───── Dataset entries ─────
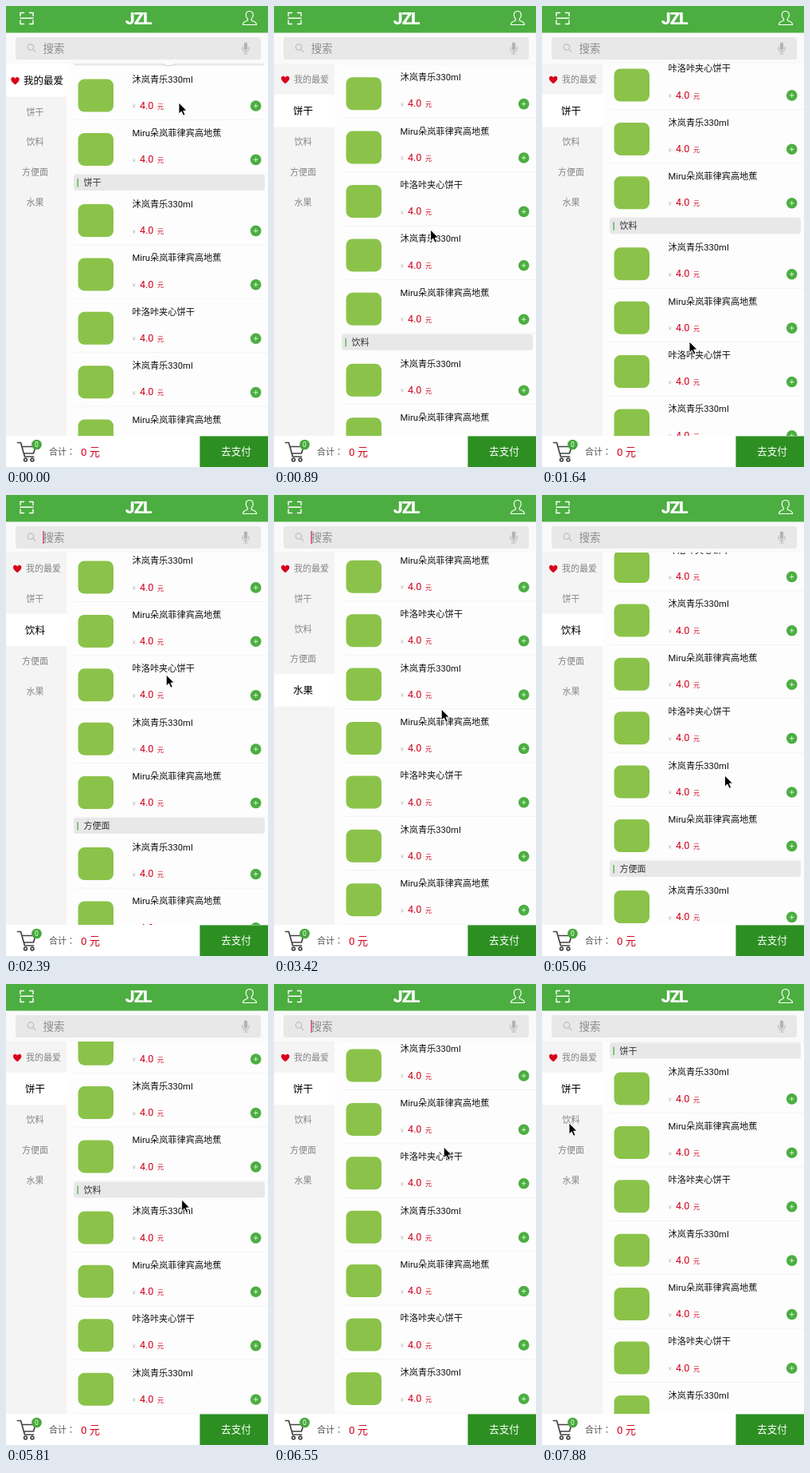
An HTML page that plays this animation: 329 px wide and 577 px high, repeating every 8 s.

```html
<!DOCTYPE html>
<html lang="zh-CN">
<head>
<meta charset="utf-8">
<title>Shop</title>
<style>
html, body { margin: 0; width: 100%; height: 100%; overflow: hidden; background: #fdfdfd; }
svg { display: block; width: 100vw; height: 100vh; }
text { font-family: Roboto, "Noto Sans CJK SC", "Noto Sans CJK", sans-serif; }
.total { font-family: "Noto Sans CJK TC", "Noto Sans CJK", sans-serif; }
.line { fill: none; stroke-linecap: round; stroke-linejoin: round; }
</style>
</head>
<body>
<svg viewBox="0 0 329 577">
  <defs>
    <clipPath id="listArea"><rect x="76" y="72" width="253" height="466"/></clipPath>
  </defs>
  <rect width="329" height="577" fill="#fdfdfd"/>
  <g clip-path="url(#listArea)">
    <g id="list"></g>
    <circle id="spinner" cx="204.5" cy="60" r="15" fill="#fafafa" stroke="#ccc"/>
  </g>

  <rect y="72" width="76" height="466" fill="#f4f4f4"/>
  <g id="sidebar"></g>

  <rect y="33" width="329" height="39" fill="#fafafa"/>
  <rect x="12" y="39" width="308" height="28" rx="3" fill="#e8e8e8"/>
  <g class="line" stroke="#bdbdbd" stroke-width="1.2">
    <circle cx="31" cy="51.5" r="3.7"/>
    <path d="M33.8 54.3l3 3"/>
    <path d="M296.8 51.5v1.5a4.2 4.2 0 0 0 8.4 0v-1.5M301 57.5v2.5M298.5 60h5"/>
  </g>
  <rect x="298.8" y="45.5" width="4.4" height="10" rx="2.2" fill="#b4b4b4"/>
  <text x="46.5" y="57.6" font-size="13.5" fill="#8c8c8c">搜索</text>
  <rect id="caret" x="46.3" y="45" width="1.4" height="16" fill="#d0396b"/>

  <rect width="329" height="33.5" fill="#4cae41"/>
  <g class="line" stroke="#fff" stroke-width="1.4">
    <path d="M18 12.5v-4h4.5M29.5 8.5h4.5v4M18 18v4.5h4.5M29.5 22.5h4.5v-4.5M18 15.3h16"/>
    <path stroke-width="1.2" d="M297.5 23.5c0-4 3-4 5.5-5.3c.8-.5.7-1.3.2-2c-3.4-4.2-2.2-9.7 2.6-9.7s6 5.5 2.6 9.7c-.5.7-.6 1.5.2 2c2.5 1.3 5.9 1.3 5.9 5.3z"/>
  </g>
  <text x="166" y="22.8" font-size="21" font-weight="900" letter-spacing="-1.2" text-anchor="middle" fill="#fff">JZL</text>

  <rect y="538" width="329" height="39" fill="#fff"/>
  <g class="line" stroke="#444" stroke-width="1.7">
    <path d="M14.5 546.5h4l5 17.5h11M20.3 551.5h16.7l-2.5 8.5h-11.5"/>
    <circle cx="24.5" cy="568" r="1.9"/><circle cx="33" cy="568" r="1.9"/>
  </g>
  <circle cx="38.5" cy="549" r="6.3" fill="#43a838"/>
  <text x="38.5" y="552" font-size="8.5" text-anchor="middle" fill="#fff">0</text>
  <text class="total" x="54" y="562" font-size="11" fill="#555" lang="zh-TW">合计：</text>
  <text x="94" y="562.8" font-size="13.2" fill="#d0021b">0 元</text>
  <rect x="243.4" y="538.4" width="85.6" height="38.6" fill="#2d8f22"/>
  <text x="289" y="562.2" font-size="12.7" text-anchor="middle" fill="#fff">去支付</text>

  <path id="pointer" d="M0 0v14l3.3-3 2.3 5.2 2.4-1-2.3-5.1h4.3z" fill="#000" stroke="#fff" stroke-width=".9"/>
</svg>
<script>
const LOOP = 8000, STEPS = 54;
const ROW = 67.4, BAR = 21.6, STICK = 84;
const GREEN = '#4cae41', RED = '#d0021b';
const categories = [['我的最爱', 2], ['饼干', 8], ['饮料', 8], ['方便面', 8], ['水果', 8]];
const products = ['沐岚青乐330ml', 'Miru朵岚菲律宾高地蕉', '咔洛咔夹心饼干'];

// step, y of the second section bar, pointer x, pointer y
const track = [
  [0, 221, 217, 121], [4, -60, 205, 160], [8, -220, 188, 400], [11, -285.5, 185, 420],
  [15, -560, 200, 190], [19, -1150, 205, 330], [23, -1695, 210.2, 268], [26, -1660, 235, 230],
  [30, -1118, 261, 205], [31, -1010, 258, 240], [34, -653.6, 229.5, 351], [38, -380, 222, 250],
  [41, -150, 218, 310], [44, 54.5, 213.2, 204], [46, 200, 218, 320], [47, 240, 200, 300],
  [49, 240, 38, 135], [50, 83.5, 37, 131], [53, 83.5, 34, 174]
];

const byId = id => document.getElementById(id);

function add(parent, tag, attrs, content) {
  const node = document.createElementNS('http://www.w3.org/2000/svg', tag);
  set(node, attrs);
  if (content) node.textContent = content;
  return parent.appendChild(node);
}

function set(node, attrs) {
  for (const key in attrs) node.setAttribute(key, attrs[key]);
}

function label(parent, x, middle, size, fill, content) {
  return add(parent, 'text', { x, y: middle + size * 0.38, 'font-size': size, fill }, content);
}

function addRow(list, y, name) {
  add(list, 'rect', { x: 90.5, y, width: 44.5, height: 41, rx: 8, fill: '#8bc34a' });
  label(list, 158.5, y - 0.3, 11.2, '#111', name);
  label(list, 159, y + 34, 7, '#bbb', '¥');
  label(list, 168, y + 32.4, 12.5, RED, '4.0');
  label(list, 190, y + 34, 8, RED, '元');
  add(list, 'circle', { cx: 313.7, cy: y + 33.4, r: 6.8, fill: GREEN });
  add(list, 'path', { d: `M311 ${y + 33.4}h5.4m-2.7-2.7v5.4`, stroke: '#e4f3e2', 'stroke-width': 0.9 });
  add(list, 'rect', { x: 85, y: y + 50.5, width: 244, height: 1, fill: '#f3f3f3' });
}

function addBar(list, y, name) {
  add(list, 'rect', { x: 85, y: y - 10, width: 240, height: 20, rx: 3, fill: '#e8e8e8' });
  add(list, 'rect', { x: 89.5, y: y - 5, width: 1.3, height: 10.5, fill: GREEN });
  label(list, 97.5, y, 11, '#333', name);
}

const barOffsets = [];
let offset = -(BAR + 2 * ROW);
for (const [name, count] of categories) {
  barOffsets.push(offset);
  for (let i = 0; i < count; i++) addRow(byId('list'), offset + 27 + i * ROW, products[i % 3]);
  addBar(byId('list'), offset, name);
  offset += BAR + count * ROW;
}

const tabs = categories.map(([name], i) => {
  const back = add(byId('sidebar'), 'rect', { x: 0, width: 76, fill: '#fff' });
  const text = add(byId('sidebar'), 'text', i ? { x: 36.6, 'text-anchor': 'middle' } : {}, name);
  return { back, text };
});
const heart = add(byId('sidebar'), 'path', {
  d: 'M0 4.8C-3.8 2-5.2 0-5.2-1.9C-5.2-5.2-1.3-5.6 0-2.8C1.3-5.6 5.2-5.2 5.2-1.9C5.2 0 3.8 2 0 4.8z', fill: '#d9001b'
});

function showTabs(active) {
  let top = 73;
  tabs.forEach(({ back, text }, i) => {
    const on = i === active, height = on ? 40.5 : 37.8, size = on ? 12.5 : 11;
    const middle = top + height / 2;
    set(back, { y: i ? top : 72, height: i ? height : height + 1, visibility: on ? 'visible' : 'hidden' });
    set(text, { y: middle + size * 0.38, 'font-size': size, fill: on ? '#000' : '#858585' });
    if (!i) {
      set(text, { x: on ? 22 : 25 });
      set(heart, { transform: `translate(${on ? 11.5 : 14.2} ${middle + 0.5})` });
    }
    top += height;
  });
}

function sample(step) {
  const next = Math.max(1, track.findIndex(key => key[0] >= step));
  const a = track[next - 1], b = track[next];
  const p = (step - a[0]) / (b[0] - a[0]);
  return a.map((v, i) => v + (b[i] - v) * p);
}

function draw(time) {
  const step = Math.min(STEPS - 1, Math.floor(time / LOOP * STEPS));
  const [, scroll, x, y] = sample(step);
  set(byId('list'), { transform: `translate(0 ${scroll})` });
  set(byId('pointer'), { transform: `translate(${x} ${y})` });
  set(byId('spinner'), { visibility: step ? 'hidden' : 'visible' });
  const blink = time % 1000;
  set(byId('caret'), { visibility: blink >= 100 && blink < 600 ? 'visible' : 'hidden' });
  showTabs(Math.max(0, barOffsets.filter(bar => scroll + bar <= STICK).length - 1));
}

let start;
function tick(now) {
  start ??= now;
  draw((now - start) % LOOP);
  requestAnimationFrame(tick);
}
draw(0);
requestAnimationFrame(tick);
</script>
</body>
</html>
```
─────
What the task requires: For the records above, how many lines contain the word "return"? Reply with the number only.

Solution for this exercise: 4